◆ WHAT YOU SHOULD DO ◆
Reproduce the entries beneath exactly, without their images.
----- RECORDS PROVIDED
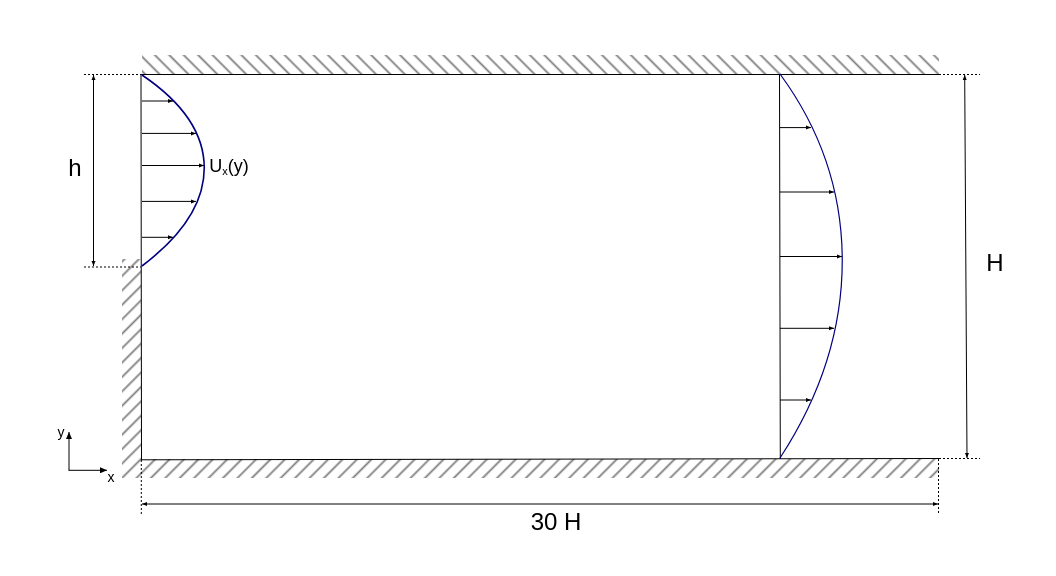
<!DOCTYPE html>
<html lang="en">
<head>
<meta charset="utf-8">
<title>Channel flow geometry</title>
<style>
:root { --paper: #fff; --ink: #000; --profile: #000080; --hatch: #808080; }
* { box-sizing: border-box; }
body { margin: 0; background: var(--paper); }
.diagram { position: relative; width: 1056px; height: 576px; overflow: hidden; background: var(--paper); color: var(--ink); font-family: "Liberation Sans", Arial, sans-serif; }
.drawing { position: absolute; inset: 0; display: block; }
.hatch-line { stroke: var(--hatch); stroke-width: 1.8; }
.wall, .dimension, .flow { fill: none; stroke: var(--ink); stroke-width: 1; }
.dimension line { marker-start: url(#arrow); marker-end: url(#arrow); }
.flow line { marker-end: url(#arrow); }
.axes { fill: none; stroke: var(--ink); stroke-width: 1; }
.axes line { marker-end: url(#axis-arrow); }
.extension { stroke: var(--ink); stroke-width: 1; stroke-dasharray: 2 2; }
.profile { fill: none; stroke: var(--profile); stroke-width: 1.2; }
.inlet { stroke-width: 1.6; }
.label { position: absolute; margin: 0; line-height: 1; white-space: nowrap; transform: translate(-50%, -50%); }
.size { font-size: 24px; }
.velocity { font-size: 18px; left: 229px; top: 166px; }
.velocity sub { font-size: 11px; line-height: 0; vertical-align: -3px; }
.axis { font-size: 14px; }
.inlet-height { left: 75px; top: 168px; }
.channel-height { left: 995px; top: 263px; }
.channel-length { left: 556px; top: 522px; }
.axis-y { left: 61px; top: 432px; }
.axis-x { left: 111px; top: 477px; }
</style>
</head>
<body>
<main class="diagram">
  <svg class="drawing" width="1056" height="576" viewBox="0 0 1056 576" aria-hidden="true">
    <defs>
      <pattern id="hatch-down" width="20" height="10.2" patternUnits="userSpaceOnUse" patternTransform="translate(142 64) rotate(45)">
        <line class="hatch-line" x1="0" y1="5" x2="20" y2="5"/>
      </pattern>
      <pattern id="hatch-up" width="20" height="10.2" patternUnits="userSpaceOnUse" patternTransform="translate(122 471) rotate(-45)">
        <line class="hatch-line" x1="0" y1="5" x2="20" y2="5"/>
      </pattern>
      <marker id="arrow" markerUnits="userSpaceOnUse" markerWidth="6" markerHeight="6" refX="5" refY="2.5" orient="auto-start-reverse">
        <polygon points="0,0.5 5,2.5 0,4.5"/>
      </marker>
      <marker id="axis-arrow" markerUnits="userSpaceOnUse" markerWidth="8" markerHeight="6" refX="7" refY="3" orient="auto">
        <polygon points="0,0 7,3 0,6"/>
      </marker>
    </defs>

    <g class="wall-hatching">
      <rect x="142" y="55" width="797" height="19" fill="url(#hatch-down)"/>
      <polygon points="122,259 141,259 141,459 939,459 939,478 122,478" fill="url(#hatch-up)"/>
    </g>

    <g class="wall">
      <line x1="141" y1="74.5" x2="939" y2="74.5"/>
      <line x1="141" y1="74" x2="141.5" y2="460"/>
      <line x1="141" y1="459.8" x2="939" y2="458.5"/>
      <line x1="779.5" y1="74" x2="780.3" y2="459"/>
    </g>

    <g class="extension">
      <line x1="84" y1="74.5" x2="141" y2="74.5"/>
      <line x1="84" y1="267" x2="141" y2="267"/>
      <line x1="939" y1="74.5" x2="980" y2="74.5"/>
      <line x1="939" y1="458.5" x2="980" y2="458.5"/>
      <line x1="141.3" y1="460" x2="141.3" y2="515"/>
      <line x1="938.5" y1="459" x2="938.5" y2="515"/>
    </g>

    <g class="dimension">
      <line x1="93.5" y1="75" x2="93.5" y2="266"/>
      <line x1="964.7" y1="75" x2="967" y2="458"/>
      <line x1="142" y1="504" x2="938" y2="504"/>
    </g>

    <g class="flow">
      <line x1="142" y1="101" x2="173" y2="101"/>
      <line x1="142" y1="133.4" x2="196" y2="133.4"/>
      <line x1="142" y1="165.5" x2="204" y2="165.5"/>
      <line x1="142" y1="201.4" x2="196" y2="201.4"/>
      <line x1="142" y1="237.3" x2="173" y2="237.3"/>
      <line x1="780" y1="127.6" x2="811" y2="127.6"/>
      <line x1="780" y1="192" x2="834" y2="192"/>
      <line x1="780" y1="256.5" x2="842" y2="256.5"/>
      <line x1="780" y1="328.3" x2="834" y2="328.3"/>
      <line x1="780" y1="400" x2="811" y2="400"/>
    </g>

    <path class="profile inlet" d="M142 75C225 131 225 203 142 266"/>
    <path class="profile" d="M780 74C863 187 863 331 780 458"/>

    <g class="axes">
      <line x1="69" y1="470.3" x2="69" y2="432"/>
      <line x1="68.5" y1="470.3" x2="107" y2="470.3"/>
    </g>
  </svg>

  <p class="label size inlet-height">h</p>
  <p class="label velocity">U<sub>x</sub>(y)</p>
  <p class="label size channel-height">H</p>
  <p class="label size channel-length">30 H</p>
  <p class="label axis axis-y">y</p>
  <p class="label axis axis-x">x</p>
</main>
</body>
</html>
----------
◆ SOLUTION FOR THIS PROBLEM ◆
<!DOCTYPE html>
<html lang="en">
<head>
<meta charset="utf-8">
<title>Channel flow geometry</title>
<style>
:root { --paper: #fff; --ink: #000; --profile: #000080; --hatch: #808080; }
* { box-sizing: border-box; }
body { margin: 0; background: var(--paper); }
.diagram { position: relative; width: 1056px; height: 576px; overflow: hidden; background: var(--paper); color: var(--ink); font-family: "Liberation Sans", Arial, sans-serif; }
.drawing { position: absolute; inset: 0; display: block; }
.hatch-line { stroke: var(--hatch); stroke-width: 1.8; }
.wall, .dimension, .flow { fill: none; stroke: var(--ink); stroke-width: 1; }
.dimension line { marker-start: url(#arrow); marker-end: url(#arrow); }
.flow line { marker-end: url(#arrow); }
.axes { fill: none; stroke: var(--ink); stroke-width: 1; }
.axes line { marker-end: url(#axis-arrow); }
.extension { stroke: var(--ink); stroke-width: 1; stroke-dasharray: 2 2; }
.profile { fill: none; stroke: var(--profile); stroke-width: 1.2; }
.inlet { stroke-width: 1.6; }
.label { position: absolute; margin: 0; line-height: 1; white-space: nowrap; transform: translate(-50%, -50%); }
.size { font-size: 24px; }
.velocity { font-size: 18px; left: 229px; top: 166px; }
.velocity sub { font-size: 11px; line-height: 0; vertical-align: -3px; }
.axis { font-size: 14px; }
.inlet-height { left: 75px; top: 168px; }
.channel-height { left: 995px; top: 263px; }
.channel-length { left: 556px; top: 522px; }
.axis-y { left: 61px; top: 432px; }
.axis-x { left: 111px; top: 477px; }
</style>
</head>
<body>
<main class="diagram">
  <svg class="drawing" width="1056" height="576" viewBox="0 0 1056 576" aria-hidden="true">
    <defs>
      <pattern id="hatch-down" width="20" height="10.2" patternUnits="userSpaceOnUse" patternTransform="translate(142 64) rotate(45)">
        <line class="hatch-line" x1="0" y1="5" x2="20" y2="5"/>
      </pattern>
      <pattern id="hatch-up" width="20" height="10.2" patternUnits="userSpaceOnUse" patternTransform="translate(122 471) rotate(-45)">
        <line class="hatch-line" x1="0" y1="5" x2="20" y2="5"/>
      </pattern>
      <marker id="arrow" markerUnits="userSpaceOnUse" markerWidth="6" markerHeight="6" refX="5" refY="2.5" orient="auto-start-reverse">
        <polygon points="0,0.5 5,2.5 0,4.5"/>
      </marker>
      <marker id="axis-arrow" markerUnits="userSpaceOnUse" markerWidth="8" markerHeight="6" refX="7" refY="3" orient="auto">
        <polygon points="0,0 7,3 0,6"/>
      </marker>
    </defs>

    <g class="wall-hatching">
      <rect x="142" y="55" width="797" height="19" fill="url(#hatch-down)"/>
      <polygon points="122,259 141,259 141,459 939,459 939,478 122,478" fill="url(#hatch-up)"/>
    </g>

    <g class="wall">
      <line x1="141" y1="74.5" x2="939" y2="74.5"/>
      <line x1="141" y1="74" x2="141.5" y2="460"/>
      <line x1="141" y1="459.8" x2="939" y2="458.5"/>
      <line x1="779.5" y1="74" x2="780.3" y2="459"/>
    </g>

    <g class="extension">
      <line x1="84" y1="74.5" x2="141" y2="74.5"/>
      <line x1="84" y1="267" x2="141" y2="267"/>
      <line x1="939" y1="74.5" x2="980" y2="74.5"/>
      <line x1="939" y1="458.5" x2="980" y2="458.5"/>
      <line x1="141.3" y1="460" x2="141.3" y2="515"/>
      <line x1="938.5" y1="459" x2="938.5" y2="515"/>
    </g>

    <g class="dimension">
      <line x1="93.5" y1="75" x2="93.5" y2="266"/>
      <line x1="964.7" y1="75" x2="967" y2="458"/>
      <line x1="142" y1="504" x2="938" y2="504"/>
    </g>

    <g class="flow">
      <line x1="142" y1="101" x2="173" y2="101"/>
      <line x1="142" y1="133.4" x2="196" y2="133.4"/>
      <line x1="142" y1="165.5" x2="204" y2="165.5"/>
      <line x1="142" y1="201.4" x2="196" y2="201.4"/>
      <line x1="142" y1="237.3" x2="173" y2="237.3"/>
      <line x1="780" y1="127.6" x2="811" y2="127.6"/>
      <line x1="780" y1="192" x2="834" y2="192"/>
      <line x1="780" y1="256.5" x2="842" y2="256.5"/>
      <line x1="780" y1="328.3" x2="834" y2="328.3"/>
      <line x1="780" y1="400" x2="811" y2="400"/>
    </g>

    <path class="profile inlet" d="M142 75C225 131 225 203 142 266"/>
    <path class="profile" d="M780 74C863 187 863 331 780 458"/>

    <g class="axes">
      <line x1="69" y1="470.3" x2="69" y2="432"/>
      <line x1="68.5" y1="470.3" x2="107" y2="470.3"/>
    </g>
  </svg>

  <p class="label size inlet-height">h</p>
  <p class="label velocity">U<sub>x</sub>(y)</p>
  <p class="label size channel-height">H</p>
  <p class="label size channel-length">30 H</p>
  <p class="label axis axis-y">y</p>
  <p class="label axis axis-x">x</p>
</main>
</body>
</html>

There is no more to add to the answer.